by Amy Jaffe, Career Counselor at Heart At Work Associates
For those about to graduate from college, this is a season of celebration. Commencement speakers have been chosen, graduation parties are being planned, black robes and caps are being fitted. It’s a time when families and friends honor a significant accomplishment in a young person’s life.
For the graduate, however, this may be a complicated and emotional time. Though many will embrace the transition from the structure, routine, and homework of collegiate life, the nearly endless possibilities of what comes next can be overwhelming. For the first time in years, there may be some fundamental questions that don’t yet have answers – where will you live, where will you work, how will you support yourself financially?
Understandably, many graduating seniors are too consumed by the responsibilities and obligations of their academic requirements to give these questions much thought until right around graduation. This often results in a fair amount of anxiety and, in some cases, paralysis. Making decisions can become incredibly stressful.

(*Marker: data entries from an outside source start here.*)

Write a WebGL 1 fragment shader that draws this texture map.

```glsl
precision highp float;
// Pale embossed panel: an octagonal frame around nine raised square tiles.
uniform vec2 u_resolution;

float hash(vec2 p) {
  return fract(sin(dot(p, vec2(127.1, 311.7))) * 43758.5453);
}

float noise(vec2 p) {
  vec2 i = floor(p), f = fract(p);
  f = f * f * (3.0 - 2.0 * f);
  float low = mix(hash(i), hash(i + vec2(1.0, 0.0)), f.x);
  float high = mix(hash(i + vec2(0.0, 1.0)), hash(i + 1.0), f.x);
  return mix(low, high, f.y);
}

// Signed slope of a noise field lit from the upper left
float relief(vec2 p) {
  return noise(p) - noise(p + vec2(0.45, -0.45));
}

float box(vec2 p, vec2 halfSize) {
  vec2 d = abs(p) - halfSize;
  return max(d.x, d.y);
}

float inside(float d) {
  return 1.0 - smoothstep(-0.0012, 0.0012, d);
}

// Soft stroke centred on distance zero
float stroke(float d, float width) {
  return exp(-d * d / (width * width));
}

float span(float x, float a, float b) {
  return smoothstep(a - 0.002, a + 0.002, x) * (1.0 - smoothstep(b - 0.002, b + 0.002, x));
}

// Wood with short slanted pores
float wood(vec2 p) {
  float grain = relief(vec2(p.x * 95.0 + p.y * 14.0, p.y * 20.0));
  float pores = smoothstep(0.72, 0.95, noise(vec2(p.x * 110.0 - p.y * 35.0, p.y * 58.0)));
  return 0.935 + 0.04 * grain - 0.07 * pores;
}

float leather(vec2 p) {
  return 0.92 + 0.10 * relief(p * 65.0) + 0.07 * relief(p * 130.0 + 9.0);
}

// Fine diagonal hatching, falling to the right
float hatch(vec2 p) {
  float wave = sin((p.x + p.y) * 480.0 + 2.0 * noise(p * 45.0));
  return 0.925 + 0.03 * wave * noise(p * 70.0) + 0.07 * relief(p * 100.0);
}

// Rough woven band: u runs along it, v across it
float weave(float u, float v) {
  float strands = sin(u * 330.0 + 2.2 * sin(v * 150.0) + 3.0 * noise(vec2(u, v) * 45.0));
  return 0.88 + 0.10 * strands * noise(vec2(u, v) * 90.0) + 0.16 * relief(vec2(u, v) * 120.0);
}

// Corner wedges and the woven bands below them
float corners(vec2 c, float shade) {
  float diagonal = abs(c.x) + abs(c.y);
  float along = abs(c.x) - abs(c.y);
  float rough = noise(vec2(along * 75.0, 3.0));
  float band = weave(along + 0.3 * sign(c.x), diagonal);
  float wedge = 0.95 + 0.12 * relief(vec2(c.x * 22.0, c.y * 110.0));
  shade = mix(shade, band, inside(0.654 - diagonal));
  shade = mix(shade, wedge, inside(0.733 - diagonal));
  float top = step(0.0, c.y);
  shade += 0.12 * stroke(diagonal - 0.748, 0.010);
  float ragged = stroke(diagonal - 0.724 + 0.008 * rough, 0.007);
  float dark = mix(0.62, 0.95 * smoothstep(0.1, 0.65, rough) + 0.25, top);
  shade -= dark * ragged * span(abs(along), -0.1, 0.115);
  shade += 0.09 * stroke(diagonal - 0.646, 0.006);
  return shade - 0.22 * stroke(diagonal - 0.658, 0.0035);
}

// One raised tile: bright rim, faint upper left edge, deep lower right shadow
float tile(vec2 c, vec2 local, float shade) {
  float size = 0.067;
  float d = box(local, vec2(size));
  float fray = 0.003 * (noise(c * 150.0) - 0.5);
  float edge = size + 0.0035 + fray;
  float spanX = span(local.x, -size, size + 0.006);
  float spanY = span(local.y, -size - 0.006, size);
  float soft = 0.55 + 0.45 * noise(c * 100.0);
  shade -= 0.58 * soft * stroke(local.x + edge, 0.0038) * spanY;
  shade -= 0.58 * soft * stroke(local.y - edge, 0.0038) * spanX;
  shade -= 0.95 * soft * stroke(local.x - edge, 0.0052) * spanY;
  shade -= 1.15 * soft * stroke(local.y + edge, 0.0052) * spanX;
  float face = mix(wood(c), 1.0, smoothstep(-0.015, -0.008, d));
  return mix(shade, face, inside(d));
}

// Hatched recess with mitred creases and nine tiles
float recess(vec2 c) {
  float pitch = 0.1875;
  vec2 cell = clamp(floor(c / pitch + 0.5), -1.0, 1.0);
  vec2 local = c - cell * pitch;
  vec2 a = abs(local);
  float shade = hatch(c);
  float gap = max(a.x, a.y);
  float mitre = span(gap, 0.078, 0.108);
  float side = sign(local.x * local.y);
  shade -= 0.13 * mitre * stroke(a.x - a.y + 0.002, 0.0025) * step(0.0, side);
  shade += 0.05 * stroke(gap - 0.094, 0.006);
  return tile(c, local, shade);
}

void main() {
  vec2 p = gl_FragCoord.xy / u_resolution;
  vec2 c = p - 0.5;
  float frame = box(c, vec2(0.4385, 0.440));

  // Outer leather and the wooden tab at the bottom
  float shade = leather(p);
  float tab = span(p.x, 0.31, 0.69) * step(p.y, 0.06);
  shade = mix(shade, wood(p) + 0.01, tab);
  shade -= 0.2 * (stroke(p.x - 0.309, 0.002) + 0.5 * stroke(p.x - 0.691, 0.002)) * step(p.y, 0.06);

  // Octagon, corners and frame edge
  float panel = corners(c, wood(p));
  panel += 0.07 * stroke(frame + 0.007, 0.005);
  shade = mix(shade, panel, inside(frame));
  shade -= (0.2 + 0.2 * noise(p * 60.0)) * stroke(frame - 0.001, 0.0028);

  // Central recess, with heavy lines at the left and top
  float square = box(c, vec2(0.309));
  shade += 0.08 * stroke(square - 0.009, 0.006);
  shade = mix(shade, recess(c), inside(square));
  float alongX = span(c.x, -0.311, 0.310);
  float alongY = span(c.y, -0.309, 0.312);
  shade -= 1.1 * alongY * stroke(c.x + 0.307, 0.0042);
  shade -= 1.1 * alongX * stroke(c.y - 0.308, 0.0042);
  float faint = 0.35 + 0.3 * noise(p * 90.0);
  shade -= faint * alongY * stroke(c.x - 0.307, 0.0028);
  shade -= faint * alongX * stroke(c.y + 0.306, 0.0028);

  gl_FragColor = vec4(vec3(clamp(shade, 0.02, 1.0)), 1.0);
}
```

Having worked with many college seniors and other young adults in the “quarter-life” stage, I’ve developed a few strategies that can help a recent graduate get “unstuck” and moving down a productive path:
1. Avoid the “Major” trap. Many recent college grads feel compelled to pick a job that’s closely related to their college major. But having completed a Sociology major doesn’t mean you have to be a sociologist! College is a time to develop fundamental skills—how to investigate and research, how to write, and how to balance your schoolwork and social life. Most employers—especially those trying to fill entry‐level positions—are more concerned with a candidate’s attitude, resourcefulness, and ability to learn than any specific skill set.
2. Assess yourself. So, if you’re not going to find a job based on your major, how do you find a viable career option? Career assessment tools can help. Through the self-assessment process you will identify your skills, interests, values, and motivators as they relate to work. Knowing these can help you clarify and identify good career choices. A key to finding a satisfying career – as opposed to “just a job” – comes from recognizing your unique qualities and how they can best be used to contribute to an employer.
3. Get informed. The art of “strategic conversations” is the best‐kept secret to finding a job. Are there careers that you have always been curious about? Even if you think it’s totally unrealistic, what’s your dream job? It’s very worthwhile to learn about an occupation before diving into it. By talking with people in a variety of careers, you’ll hear about the day‐to‐day realities of a range of jobs—even juicy details like salary.
4. Hone your branding materials. Every job search requires an effective resume, an articulate cover letter, and polished interviewing skills. First‐time job seekers may have less confidence about their accomplishments and limited experience with articulating them to strangers. Good interviewing skills are not something you’re born with; only practice makes perfect. Likewise, developing a targeted resume will help you feel more confident and prepared to meet a prospective employer.
5. Find a mentor. Talk to someone 5 to 10 years older; perhaps an alum from your college or university with the same major. You’ll discover that they—and, indeed, most people—followed a winding path before finding their ideal career. A mentor provides guidance as you navigate your own career path.